Mad Max lives oncin Japan?!
Japanese car-nut Yoshinao Hirata has just bought
his dream car, a road-going MAD MAX Interceptor!!
"I removed the supercharger. It was a bit over the top."
Forget Steve McQueen's Mustang from Bullit or Burt Reynolds' Trans Am in Smokey and the Bandit. Yoshinao Hirata of Chofu City near Tokyo, reckons that Mel Gibson's Ford Falcon V8, which starred in the 1979 Australian cult movie Mad Max, is the greatest movie car ever. That's why he bought one.
When we caught up with Hirata near his house on the outer limits of Tokyo's sprawling metropolis, the thirty-four year-old home renovation specialist couldn't hold back his excitement that someone had recognized his Interceptor.
"My car gets lots of attention, but I'm convinced that few people realize what I'm driving," he says. Basically unknown outside of Australia, Hirata's 1973 model Falcon XB GT is a replica of Max's 600 hp Interceptor. But just to set the records straight, the car he's driving in reality employs a stock 300hp 5.7 liter V8 with 4-speed manual gearbox. To extract 600 horses from a 1973 V8 would have meant an engine rebuild every couple of weeks.
As an Aussie who was part of the movie's original cult following, I realized what I was seeing the moment it cruised past me. I was so surprised that I nearly plowed into the back of the 10-tonne truck stopped at the lights in front of me. It seems almost too coincidental that the first movie I saw when I first came to Japan in 1979 was Mad Max, even if it was dubbed into American English. And the fact that I should spot one of only three Interceptors in Japan, by chance, three weeks before the 25th anniversary of the movie's first release, seems to have almost been scripted. But it's all true.
Now you have to go a long way to find a 1973 Ford Falcon in Japan, let alone one dressed up as a full-bore Mad Max Interceptor. But that's exactly what Hirata had dreamt of since the first time he saw the movie as an eight year-old.
"Few movies are as impressionable as Mad Max was to me. I was so taken by the action and the look of that black Falcon, that I collected all of the movie brochures and used them to learn how to draw the car. I would sketch it constantly and sometimes even got in trouble at school for drawing it during classes. I knew that some day, I would own an Interceptor."
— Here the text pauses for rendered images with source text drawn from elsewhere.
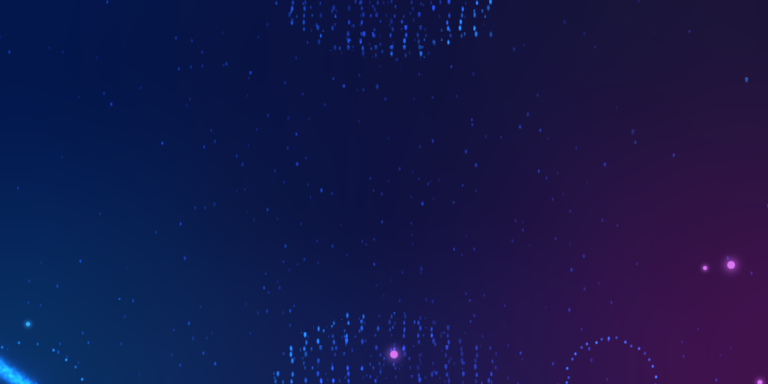
A Shadertoy shader for this background:

```glsl
const vec3 BLUE = vec3(0.10, 0.28, 0.88);
const vec3 CYAN = vec3(0.08, 0.58, 1.00);
const vec3 PINK = vec3(0.86, 0.46, 0.95);

float hash(vec2 p) {
    vec3 q = fract(vec3(p.xyx) * 0.1031);
    q += dot(q, q.yzx + 33.33);
    return fract((q.x + q.y) * q.z);
}

vec2 hash2(vec2 p) {
    return vec2(hash(p), hash(p + 57.3));
}

float gradientNoise(vec2 p) {
    vec2 i = floor(p), f = fract(p);
    vec2 u = f * f * f * (f * (f * 6.0 - 15.0) + 10.0);
    vec4 corner;
    for (int k = 0; k < 4; k++) {
        vec2 o = vec2(k & 1, k >> 1);
        float angle = 6.2832 * hash(i + o);
        corner[k] = dot(vec2(cos(angle), sin(angle)), f - o);
    }
    return mix(mix(corner.x, corner.y, u.x), mix(corner.z, corner.w, u.x), u.y);
}

vec3 backdrop(vec2 uv) {
    vec3 left = mix(vec3(0.035, 0.19, 0.39), vec3(0.01, 0.09, 0.30), smoothstep(0.0, 0.85, uv.y));
    vec3 middle = mix(vec3(0.075, 0.10, 0.31), vec3(0.05, 0.07, 0.25), smoothstep(0.0, 0.5, uv.y));
    vec3 right = mix(vec3(0.25, 0.07, 0.30), vec3(0.11, 0.08, 0.22), smoothstep(0.1, 1.0, uv.y));
    vec3 color = mix(left, middle, smoothstep(0.0, 0.55, uv.x));
    return mix(color, right, smoothstep(0.42, 1.0, uv.x));
}

// Soft-edged oval; pixel is the height of one pixel in canvas units
float oval(vec2 p, vec2 radii, float pixel) {
    float d = (length(p / radii) - 1.0) * radii.x;
    return 1.0 - smoothstep(-pixel, pixel, d);
}

// At most one jittered speck per grid cell
float specks(vec2 p, vec2 cell, vec2 jitter, float density, vec2 radii, float seed, float pixel) {
    vec2 id = floor(p / cell);
    vec2 rnd = hash2(id + seed);
    vec2 center = (id + 0.5 + (rnd - 0.5) * jitter) * cell;
    float present = step(hash(id + seed + 19.7), density);
    float light = mix(0.35, 1.0, hash(id + seed + 41.1));
    return present * light * oval(p - center, radii * mix(0.75, 1.2, rnd.y), pixel);
}

// Elliptic dome filled with columns of specks, densest at its rim
vec3 dome(vec2 p, vec2 center, vec2 radii, float light, float seed, float pixel) {
    vec2 cell = vec2(0.037, 0.017);
    vec2 mid = (floor(p / cell) + 0.5) * cell;
    float d = length((mid - center) / radii);
    float inside = 1.0 - smoothstep(0.97, 1.08, d);
    float rim = smoothstep(0.55, 0.95, d);
    float density = inside * mix(0.35, 0.85, rim);
    float strong = specks(p, cell, vec2(0.25, 0.4), density, vec2(0.0032, 0.006), seed, pixel);
    float fine = specks(p, cell * 0.7, vec2(0.7), inside * 0.3, vec2(0.002, 0.004), seed + 7.0, pixel);
    return mix(BLUE, CYAN, light * rim) * (strong * mix(0.55, 1.1, light) + 0.6 * fine);
}

// Beads spaced along the upper half of an ellipse
float beadArc(vec2 p, vec2 center, vec2 radii, float count, float pixel) {
    float sum = 0.0;
    for (float i = 0.0; i <= count; i++) {
        float angle = 3.1416 * i / count;
        vec2 bead = center + radii * vec2(cos(angle), sin(angle));
        bead += (hash2(vec2(i, count)) - 0.5) * 0.012;
        sum += oval(p - bead, vec2(0.003, 0.0035), pixel) * mix(0.4, 1.0, hash(vec2(count, i)));
    }
    return sum;
}

vec3 addOrb(vec3 color, vec2 p, vec2 center, float radius, vec3 tint, float pixel) {
    float d = length(p - center);
    color += tint * 0.4 * exp(-d * d / (radius * radius * 3.5));
    return mix(color, tint, oval(p - center, vec2(radius), pixel));
}

float segmentDistance(vec2 p, vec2 a, vec2 b) {
    vec2 along = b - a;
    return length(p - a - along * clamp(dot(p - a, along) / dot(along, along), 0.0, 1.0));
}

void mainImage(out vec4 fragColor, in vec2 fragCoord) {
    float pixel = 1.0 / iResolution.y;
    vec2 p = fragCoord * pixel;
    vec3 color = backdrop(fragCoord / iResolution.xy);
    color *= 1.0 + 0.05 * gradientNoise(p * 3.0);

    // Scattered dust, thicker in the middle and near the floor
    float middle = exp(-pow((p.x - 1.0) / 0.5, 2.0));
    float clump = 0.7 + gradientNoise(p * 5.0 + 3.0);
    float density = clump * (0.02 + 0.13 * middle + 0.05 * (1.0 - smoothstep(0.0, 0.5, p.y)));
    color += BLUE * 0.65 * specks(p, vec2(0.034), vec2(0.75), density, vec2(0.0026, 0.004), 3.0, pixel);
    color += BLUE * 0.4 * specks(p + 0.4, vec2(0.027), vec2(0.75), density, vec2(0.002, 0.003), 11.0, pixel);

    // Domes of specks at the top and bottom
    float topLight = mix(0.3, 1.0, smoothstep(0.95, 1.2, p.x));
    float bottomLight = mix(0.85, 0.15, smoothstep(0.85, 1.15, p.x));
    color += dome(p, vec2(1.01, 1.03), vec2(0.29, 0.175), topLight, 23.0, pixel);
    color += dome(p, vec2(1.0, -0.01), vec2(0.28, 0.195), bottomLight, 31.0, pixel);

    // Beaded arcs
    color += mix(BLUE, CYAN, 0.5) * beadArc(p, vec2(1.59, 0.0), vec2(0.115, 0.12), 18.0, pixel);
    color += CYAN * 0.7 * beadArc(p, vec2(0.05, -0.02), vec2(0.17, 0.125), 12.0, pixel);

    // Bright streak in the lower left corner
    float streak = segmentDistance(p, vec2(-0.03, 0.065), vec2(0.075, -0.01));
    float grain = 0.9 + 0.5 * gradientNoise(p * 90.0);
    color += CYAN * grain * exp(-pow(streak / 0.018, 2.0));
    color += BLUE * 0.25 * exp(-streak / 0.03);

    // Glowing orbs
    color = addOrb(color, p, vec2(0.073, 0.156), 0.005, vec3(0.2, 0.7, 0.98), pixel);
    color = addOrb(color, p, vec2(1.026, 0.077), 0.010, PINK, pixel);
    color = addOrb(color, p, vec2(1.904, 0.310), 0.010, PINK, pixel);
    color = addOrb(color, p, vec2(1.836, 0.302), 0.005, PINK, pixel);
    color = addOrb(color, p, vec2(1.979, 0.004), 0.006, PINK, pixel);

    fragColor = vec4(clamp(color, 0.0, 1.0), 1.0);
}
```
Then, one day in early 2001, his dream came true. He was flicking through the pages of a Japanese car magazine when he spotted a double-page spread on a Mad Max Interceptor that had just been imported from Australia. And the huge bonnet-mounted fake supercharger and side exhaust pipes were still attached!
"It took me about 2 seconds to call the shop that had imported it, and the rest is history." He paid around 4.3 million yen (US$36,000) for the 28 year-old Falcon (at that time), and one of the first things he did was remove the fake supercharger and side pipes. "The car looks mean enough on public roads without those two extras, plus it's easier to get the car licensed if it looks less menacing too."
And what about the police? Hirata smiles and says, "the police appear to pay more attention to my car than most, but I never give them an excuse to pull me over."
So what does he like about his car? "Apart from those eye-catching looks and the torquey 300hp V8, I adore the sound of the exhaust. It's awesome. There's nothing like it in Japan!"
And what about his favorite movie scene? "That's easy. The one where Max drives up slowly and does a cool U-turn, after wasting one of the bikers." As we bid farewell to Hirata and his Interceptor, he owned up to having one more dream; to visit the locations in Australia where the movie was shot. The only problem will be finding a 1973 Falcon worthy of the pilgrimage.